Whitman, a great favorite of composers and choruses, was the poet who famously claimed to hear America singing.
In “Proud Music,” the poet is startled awake by an enormous thunderclap and falls into a reverie with his soul, pondering the phenomenon of natural sound and its relationship to music. These sounds — pouring cataracts, distant guns, hawk’s sharp scream, songs of current lands — are much more than mere sounds, Whitman said. They are “a new rhythmus fitted for thee,” the fresh experiences and raw material for a creative process that is “bridging the way from Life to Death.”
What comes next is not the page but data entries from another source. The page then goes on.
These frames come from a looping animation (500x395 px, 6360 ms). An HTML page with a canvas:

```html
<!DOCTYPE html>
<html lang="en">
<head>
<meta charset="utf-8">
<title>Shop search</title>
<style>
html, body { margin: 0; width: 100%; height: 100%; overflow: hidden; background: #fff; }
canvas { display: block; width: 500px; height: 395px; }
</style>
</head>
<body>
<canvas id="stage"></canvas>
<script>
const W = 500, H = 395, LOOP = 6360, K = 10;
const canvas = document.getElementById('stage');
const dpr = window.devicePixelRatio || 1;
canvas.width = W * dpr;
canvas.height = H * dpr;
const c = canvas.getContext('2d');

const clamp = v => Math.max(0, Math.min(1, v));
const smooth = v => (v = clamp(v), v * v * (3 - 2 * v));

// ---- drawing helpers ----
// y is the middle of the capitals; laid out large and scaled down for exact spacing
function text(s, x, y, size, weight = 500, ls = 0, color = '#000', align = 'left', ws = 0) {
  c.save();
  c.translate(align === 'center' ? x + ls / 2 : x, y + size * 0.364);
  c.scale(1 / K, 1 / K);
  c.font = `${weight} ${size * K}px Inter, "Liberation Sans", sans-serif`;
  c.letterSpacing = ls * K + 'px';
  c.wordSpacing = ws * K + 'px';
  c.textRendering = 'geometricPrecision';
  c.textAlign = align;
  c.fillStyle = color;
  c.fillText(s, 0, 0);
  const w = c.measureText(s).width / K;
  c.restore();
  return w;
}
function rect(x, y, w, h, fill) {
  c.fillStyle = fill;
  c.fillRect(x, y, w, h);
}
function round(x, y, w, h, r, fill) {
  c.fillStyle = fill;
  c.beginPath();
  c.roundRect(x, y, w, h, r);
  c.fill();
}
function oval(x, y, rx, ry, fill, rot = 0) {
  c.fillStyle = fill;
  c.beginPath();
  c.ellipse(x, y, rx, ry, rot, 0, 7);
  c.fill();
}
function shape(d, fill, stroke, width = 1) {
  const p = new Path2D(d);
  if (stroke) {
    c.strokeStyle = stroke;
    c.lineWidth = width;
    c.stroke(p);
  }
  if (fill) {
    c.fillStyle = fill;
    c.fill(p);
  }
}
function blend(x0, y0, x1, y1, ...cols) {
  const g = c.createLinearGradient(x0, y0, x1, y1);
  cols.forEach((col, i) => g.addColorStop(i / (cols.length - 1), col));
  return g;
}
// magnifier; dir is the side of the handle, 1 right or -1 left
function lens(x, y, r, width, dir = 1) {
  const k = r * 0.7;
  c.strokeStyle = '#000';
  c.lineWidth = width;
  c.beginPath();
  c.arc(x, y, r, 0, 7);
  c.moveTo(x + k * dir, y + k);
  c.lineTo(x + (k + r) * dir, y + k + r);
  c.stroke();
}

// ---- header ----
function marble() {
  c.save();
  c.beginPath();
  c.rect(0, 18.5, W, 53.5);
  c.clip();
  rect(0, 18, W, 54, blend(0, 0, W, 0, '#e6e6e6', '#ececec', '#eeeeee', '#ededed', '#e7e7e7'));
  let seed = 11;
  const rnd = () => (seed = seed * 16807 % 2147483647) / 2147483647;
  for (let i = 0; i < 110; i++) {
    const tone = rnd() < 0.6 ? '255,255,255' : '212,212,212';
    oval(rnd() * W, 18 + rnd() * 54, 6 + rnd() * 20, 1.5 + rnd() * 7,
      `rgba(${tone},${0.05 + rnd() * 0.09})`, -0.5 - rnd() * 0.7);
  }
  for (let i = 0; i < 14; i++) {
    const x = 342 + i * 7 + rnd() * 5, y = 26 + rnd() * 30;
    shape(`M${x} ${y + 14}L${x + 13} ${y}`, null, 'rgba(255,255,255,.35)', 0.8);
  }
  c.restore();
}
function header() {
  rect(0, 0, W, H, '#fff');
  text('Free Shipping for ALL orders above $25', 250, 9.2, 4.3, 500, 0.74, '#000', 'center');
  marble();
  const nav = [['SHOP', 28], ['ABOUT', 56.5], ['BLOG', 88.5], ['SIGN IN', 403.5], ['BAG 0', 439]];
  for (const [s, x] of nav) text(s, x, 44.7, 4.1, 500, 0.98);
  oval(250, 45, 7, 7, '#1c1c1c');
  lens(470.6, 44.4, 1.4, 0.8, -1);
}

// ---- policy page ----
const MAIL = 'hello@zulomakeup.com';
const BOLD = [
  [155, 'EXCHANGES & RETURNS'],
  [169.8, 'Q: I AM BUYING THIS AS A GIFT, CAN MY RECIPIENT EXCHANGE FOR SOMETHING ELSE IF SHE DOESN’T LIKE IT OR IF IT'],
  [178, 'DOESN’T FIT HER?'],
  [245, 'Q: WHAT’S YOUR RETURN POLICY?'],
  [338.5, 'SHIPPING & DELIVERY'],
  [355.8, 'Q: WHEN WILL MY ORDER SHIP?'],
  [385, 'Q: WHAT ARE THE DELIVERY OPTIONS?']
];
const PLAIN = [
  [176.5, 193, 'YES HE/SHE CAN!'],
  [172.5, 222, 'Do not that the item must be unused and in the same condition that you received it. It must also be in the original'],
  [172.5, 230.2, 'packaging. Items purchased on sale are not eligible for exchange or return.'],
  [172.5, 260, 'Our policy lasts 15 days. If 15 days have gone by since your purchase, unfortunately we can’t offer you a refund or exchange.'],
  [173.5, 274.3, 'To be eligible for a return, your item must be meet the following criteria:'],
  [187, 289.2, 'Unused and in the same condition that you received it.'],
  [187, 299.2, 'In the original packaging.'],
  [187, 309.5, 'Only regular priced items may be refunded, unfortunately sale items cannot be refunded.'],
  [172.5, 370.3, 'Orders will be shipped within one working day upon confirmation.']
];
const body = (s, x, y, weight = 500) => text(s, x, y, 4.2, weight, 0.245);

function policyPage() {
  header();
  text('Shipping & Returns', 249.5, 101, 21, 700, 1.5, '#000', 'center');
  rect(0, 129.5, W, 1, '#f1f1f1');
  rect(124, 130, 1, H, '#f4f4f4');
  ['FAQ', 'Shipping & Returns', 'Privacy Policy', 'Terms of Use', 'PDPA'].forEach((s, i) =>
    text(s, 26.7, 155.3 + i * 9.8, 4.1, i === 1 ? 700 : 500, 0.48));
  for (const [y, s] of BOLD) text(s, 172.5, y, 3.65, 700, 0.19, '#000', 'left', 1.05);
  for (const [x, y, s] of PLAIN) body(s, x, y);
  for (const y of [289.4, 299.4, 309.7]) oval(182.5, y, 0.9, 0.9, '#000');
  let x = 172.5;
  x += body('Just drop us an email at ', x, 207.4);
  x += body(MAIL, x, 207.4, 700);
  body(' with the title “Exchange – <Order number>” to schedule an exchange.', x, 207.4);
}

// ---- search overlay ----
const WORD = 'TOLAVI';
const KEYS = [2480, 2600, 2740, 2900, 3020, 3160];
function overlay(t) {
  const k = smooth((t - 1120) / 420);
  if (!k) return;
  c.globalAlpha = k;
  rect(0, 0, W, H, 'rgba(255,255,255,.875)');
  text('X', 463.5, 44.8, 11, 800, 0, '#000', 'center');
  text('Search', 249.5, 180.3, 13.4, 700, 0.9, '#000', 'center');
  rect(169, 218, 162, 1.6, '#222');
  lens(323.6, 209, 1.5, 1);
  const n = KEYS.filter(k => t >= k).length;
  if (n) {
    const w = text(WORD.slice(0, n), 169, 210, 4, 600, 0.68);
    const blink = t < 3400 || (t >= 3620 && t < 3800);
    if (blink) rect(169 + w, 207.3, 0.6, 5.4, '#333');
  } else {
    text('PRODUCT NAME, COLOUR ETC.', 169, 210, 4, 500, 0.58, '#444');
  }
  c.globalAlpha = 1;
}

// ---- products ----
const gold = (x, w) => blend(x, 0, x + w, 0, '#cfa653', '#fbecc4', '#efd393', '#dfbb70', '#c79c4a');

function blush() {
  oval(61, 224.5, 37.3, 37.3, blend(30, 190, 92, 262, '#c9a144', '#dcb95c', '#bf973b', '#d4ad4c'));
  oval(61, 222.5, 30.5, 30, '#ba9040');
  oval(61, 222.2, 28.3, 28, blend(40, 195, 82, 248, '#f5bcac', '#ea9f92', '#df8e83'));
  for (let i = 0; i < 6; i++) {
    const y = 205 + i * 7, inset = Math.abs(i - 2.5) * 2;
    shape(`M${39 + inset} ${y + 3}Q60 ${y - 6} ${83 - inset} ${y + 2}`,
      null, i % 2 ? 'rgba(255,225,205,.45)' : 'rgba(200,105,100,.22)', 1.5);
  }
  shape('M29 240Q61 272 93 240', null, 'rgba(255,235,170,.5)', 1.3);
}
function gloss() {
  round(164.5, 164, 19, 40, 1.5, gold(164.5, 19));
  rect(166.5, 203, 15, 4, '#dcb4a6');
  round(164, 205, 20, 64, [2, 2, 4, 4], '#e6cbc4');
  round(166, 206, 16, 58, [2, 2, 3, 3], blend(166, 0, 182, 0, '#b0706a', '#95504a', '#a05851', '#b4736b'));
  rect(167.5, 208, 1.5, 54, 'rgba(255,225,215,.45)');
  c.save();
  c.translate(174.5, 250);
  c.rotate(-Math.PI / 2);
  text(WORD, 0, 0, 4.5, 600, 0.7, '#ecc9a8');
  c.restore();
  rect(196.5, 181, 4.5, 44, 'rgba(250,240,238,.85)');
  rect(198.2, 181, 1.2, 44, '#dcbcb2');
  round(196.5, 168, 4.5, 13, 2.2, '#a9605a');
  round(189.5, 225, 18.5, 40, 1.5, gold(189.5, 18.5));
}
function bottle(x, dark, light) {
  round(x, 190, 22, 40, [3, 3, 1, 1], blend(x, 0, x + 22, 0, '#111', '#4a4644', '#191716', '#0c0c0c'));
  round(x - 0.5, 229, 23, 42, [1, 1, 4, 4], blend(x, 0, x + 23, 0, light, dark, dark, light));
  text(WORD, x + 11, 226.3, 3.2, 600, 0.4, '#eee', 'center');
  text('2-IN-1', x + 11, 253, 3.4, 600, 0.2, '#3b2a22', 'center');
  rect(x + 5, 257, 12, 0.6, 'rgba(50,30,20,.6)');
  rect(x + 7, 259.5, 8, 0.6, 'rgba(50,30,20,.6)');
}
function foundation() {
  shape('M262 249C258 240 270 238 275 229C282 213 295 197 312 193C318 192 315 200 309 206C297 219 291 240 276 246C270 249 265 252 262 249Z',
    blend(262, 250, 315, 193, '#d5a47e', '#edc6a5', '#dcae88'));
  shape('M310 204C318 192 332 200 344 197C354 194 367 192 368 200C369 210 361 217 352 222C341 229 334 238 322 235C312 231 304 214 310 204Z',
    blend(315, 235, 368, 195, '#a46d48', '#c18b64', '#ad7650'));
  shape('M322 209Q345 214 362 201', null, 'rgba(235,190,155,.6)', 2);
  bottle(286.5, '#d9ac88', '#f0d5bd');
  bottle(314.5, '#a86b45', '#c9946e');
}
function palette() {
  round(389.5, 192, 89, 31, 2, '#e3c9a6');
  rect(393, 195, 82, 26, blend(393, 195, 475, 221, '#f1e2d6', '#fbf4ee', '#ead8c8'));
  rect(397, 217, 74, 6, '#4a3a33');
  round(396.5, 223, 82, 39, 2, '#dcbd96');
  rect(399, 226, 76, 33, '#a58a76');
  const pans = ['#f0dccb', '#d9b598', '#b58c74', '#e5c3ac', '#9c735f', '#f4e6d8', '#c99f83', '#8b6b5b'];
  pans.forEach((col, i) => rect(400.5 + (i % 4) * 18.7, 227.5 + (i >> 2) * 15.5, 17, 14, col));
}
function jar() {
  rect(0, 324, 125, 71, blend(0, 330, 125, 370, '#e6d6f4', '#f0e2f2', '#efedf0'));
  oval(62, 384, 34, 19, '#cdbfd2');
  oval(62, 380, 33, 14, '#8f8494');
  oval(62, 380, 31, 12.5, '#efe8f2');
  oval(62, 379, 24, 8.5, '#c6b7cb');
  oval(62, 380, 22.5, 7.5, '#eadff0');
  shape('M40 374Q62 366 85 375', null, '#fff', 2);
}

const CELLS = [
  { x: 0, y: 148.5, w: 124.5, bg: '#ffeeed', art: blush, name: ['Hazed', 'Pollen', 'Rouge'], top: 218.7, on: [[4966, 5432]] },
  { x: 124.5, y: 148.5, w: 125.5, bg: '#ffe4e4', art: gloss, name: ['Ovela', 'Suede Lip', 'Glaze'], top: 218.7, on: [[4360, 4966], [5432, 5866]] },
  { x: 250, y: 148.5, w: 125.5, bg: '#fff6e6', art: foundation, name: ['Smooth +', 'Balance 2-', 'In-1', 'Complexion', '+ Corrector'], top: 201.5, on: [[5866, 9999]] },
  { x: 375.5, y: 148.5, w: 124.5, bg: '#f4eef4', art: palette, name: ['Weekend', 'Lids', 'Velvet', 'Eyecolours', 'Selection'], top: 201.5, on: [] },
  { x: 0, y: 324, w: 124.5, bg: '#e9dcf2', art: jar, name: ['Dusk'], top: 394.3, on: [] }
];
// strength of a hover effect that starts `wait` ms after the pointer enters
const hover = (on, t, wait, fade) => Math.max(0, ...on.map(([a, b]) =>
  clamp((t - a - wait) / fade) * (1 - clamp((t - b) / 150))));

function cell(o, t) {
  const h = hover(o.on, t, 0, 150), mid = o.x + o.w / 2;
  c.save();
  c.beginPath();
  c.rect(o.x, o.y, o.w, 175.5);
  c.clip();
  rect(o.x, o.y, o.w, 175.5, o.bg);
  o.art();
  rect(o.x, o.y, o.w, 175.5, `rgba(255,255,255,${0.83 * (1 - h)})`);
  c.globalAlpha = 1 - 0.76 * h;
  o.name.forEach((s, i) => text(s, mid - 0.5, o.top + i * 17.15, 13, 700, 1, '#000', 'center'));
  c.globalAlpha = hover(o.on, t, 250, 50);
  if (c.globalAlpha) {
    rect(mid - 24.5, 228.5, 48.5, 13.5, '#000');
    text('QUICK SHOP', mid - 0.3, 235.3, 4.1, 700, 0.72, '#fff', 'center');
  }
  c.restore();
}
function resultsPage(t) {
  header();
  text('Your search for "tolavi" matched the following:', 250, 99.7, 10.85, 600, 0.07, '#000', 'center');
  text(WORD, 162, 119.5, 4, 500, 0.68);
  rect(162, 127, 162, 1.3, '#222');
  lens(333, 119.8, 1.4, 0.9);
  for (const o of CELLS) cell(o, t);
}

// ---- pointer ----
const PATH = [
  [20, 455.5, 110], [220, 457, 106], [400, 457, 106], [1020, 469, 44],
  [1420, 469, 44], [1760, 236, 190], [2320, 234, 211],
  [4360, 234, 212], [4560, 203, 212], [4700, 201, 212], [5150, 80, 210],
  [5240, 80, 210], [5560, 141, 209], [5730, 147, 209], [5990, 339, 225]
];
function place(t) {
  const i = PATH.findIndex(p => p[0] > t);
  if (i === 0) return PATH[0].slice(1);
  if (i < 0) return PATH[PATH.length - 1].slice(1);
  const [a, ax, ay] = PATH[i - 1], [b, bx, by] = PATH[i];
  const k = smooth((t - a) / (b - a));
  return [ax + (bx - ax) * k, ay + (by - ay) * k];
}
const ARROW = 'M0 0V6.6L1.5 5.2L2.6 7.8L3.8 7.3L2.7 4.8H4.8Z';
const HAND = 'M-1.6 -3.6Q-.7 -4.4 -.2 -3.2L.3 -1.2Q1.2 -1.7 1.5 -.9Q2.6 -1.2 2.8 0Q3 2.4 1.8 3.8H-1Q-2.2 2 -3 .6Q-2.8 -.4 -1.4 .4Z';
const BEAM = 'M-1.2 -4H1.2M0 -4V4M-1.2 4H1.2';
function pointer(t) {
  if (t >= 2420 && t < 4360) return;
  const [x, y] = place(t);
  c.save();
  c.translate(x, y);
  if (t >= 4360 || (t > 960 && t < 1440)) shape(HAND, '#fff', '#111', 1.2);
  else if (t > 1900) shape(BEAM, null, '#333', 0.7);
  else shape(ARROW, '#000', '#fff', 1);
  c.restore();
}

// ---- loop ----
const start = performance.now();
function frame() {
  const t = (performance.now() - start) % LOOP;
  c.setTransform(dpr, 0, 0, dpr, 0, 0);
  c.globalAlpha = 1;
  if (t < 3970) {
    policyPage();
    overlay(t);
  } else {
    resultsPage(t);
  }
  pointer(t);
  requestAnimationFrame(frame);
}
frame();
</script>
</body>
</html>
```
Singers, conductors and other performers revel in those moments when notes on the printed page become sounds and when the combined sound of human voices becomes music. It is that potential for experiencing the New Rhythmus — playing a real part in the creation and realization of music — that we value and that we recognize in the lives and work of everyone to whom we will present the New Rhythmus Award.
The presentation award, done in gilt lettering on slate, was created for the Providence Singers by Rhode Island graphic designer Sandra Delany.
Dave and Iola Brubeck June 2008
Tens of millions of college-age Americans discovered new music and new rhythms in the 1960s through the albums and performances of the Dave Brubeck Quartet. The Providence Singers discovered Brubeck’s choral music when the group performed The Gates of Justice with Dave and the quartet at the Newport Jazz Festival in 2004. That led to a world première of Brubeck’s The Commandments at Lincoln Center and a December 2009 performance of his Canticles in Cranston, R.I. The Providence Singers presented the award to Dave and Iola, his chief collaborator and librettist.
Alice Parker June 2010
No chorus can get very far into the choral repertoire without encountering the work of Alice Parker. As composer, arranger, editor, conductor, and educator, she and her work have had a profound effect on choral practice and the growth of choral singing in the United States. In 2007, as part of the Providence Singers’ NEA-supported “American Masterpieces” choral festival, Parker led a community sing at the Columbus Theater in Providence, transforming a widely diverse community audience into a single chorus. It was an a cappella triumph — she using only her voice, without piano or instrumental backup, and the audience following her lead.